Courtial punched the man several times as he yanked him out of the truck and continued striking him in the back and shoulders when the man was on his stomach, according to the document. The man was resisting deputies and had his right hand under his body, the memo says.
The man, who was found to have a blood-alcohol level of .209, was hospitalized and treated for a traumatic brain injury, scrapes, a bone chip fracture and Taser dart wounds. The memo said it was impossible to know whether all of the injuries were caused by the deputies because man said he head-butted someone while riding a bicycle just before the incident.
The district attorney’s office declined to prosecute Courtial for assault under color of authority or vandalism, finding that the man was actively resisting deputies when Courtial used force.
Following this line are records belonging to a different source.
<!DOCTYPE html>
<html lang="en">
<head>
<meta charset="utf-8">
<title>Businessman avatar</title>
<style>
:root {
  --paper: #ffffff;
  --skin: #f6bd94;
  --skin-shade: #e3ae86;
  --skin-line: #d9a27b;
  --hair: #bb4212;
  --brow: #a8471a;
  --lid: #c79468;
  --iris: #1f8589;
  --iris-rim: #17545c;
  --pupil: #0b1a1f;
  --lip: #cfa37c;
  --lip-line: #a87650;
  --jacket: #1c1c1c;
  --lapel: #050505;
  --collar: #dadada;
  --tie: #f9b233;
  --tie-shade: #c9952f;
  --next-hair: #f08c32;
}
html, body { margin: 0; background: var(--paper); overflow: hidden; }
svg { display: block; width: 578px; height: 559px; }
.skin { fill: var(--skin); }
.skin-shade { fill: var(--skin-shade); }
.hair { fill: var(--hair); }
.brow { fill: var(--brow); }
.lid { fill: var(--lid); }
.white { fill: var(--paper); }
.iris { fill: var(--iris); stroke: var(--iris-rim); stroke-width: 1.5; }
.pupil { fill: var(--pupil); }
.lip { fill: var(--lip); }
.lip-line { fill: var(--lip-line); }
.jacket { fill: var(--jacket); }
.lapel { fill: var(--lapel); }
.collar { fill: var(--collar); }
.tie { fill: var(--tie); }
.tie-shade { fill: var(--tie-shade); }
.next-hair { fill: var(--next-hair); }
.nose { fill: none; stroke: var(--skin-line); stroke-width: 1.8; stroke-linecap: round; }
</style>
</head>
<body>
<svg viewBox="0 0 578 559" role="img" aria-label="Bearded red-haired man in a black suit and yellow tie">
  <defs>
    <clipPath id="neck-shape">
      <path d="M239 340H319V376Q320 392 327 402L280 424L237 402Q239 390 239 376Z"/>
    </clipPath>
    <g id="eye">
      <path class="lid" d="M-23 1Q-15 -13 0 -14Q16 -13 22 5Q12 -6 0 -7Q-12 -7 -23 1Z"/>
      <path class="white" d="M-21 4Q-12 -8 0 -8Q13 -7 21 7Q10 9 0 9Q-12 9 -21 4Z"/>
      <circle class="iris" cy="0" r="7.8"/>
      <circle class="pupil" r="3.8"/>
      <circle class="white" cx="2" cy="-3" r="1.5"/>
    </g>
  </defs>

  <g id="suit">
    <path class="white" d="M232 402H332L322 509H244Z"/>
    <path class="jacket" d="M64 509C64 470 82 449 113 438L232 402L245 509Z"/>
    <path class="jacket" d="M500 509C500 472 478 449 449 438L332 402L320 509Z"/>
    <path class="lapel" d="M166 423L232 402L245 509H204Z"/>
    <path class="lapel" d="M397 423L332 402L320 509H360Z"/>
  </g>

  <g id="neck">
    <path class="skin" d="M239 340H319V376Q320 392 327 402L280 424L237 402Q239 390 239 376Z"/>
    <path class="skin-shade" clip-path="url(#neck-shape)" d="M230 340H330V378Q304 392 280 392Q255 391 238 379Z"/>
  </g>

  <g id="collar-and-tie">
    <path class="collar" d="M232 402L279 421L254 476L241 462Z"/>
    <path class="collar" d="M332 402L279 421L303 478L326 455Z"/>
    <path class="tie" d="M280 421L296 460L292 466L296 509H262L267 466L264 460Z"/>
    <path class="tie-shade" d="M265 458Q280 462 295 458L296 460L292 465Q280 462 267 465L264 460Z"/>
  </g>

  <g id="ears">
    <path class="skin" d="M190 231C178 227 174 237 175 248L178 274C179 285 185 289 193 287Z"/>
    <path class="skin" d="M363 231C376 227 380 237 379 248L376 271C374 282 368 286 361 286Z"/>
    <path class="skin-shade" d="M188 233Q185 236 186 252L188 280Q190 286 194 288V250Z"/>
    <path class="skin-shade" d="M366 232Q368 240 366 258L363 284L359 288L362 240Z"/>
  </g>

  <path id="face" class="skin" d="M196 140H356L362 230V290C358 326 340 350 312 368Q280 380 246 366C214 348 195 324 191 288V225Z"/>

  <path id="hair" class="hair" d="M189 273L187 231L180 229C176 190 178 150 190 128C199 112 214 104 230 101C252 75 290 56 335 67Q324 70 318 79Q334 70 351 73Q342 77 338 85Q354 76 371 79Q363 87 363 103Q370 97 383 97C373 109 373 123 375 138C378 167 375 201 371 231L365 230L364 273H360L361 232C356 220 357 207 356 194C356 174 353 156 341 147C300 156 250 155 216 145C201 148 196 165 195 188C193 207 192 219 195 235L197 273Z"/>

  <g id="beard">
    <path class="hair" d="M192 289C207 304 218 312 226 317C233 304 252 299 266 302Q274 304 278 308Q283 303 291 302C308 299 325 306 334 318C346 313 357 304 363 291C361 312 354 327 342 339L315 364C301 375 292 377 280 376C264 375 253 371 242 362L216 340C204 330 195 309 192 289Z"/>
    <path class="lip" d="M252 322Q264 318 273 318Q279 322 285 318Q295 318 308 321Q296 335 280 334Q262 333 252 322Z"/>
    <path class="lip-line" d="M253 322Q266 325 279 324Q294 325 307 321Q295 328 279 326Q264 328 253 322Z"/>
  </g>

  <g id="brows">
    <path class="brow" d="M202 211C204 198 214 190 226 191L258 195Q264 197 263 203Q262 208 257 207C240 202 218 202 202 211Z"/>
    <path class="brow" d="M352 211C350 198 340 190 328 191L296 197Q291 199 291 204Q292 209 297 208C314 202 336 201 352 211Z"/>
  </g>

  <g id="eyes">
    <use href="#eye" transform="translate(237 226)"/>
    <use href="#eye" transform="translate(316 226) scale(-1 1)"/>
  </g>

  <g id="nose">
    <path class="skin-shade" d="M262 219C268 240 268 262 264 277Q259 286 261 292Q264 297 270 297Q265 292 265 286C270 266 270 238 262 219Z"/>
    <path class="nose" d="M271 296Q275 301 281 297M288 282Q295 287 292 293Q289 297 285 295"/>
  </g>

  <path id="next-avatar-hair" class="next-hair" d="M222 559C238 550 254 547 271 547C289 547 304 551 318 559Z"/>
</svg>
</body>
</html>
Prosecutors also noted Courtial’s kicking of the truck “could reasonably be construed as part of the suspect’s arrest,” reasoning that there was insufficient evidence to show the deputy acted maliciously, according to the memo.
Still, the district attorney’s office found Courtial’s actions to be excessive.
“It must be noted that Courtial’s unilateral and unnecessary property damage and initiation of force, while ultimately lawful, was unnecessary in the situation with which he was confronted. The scene which he entered was already secured by two other deputies whom Courtial ignored to act on his own,” prosecutors wrote.
The Sheriff’s Department found Courtial violated several department policies, including ones governing de-escalation and unreasonable force.
“You used force which was unreasonable and/or unnecessary and/or excessive … when you punched [the man] numerous times after throwing him to the ground while there were adequate personnel on scene to control [him],” wrote North Patrol Division Chief John Benedict in a disciplinary letter to Courtial, which is partially redacted.
The letter was released Wednesday by the Civil Service Commission under a landmark transparency law that opens up some records of police misconduct, including cases involving serious use of force.
Villanueva often spoke during his campaign of creating a “truth and reconciliation” panel to hear the cases of deputies and members of the public who believed they’d been wronged by the Sheriff’s Department. Mandoyan’s case was reviewed by such a panel, but the Sheriff’s Department said Courtial’s was not.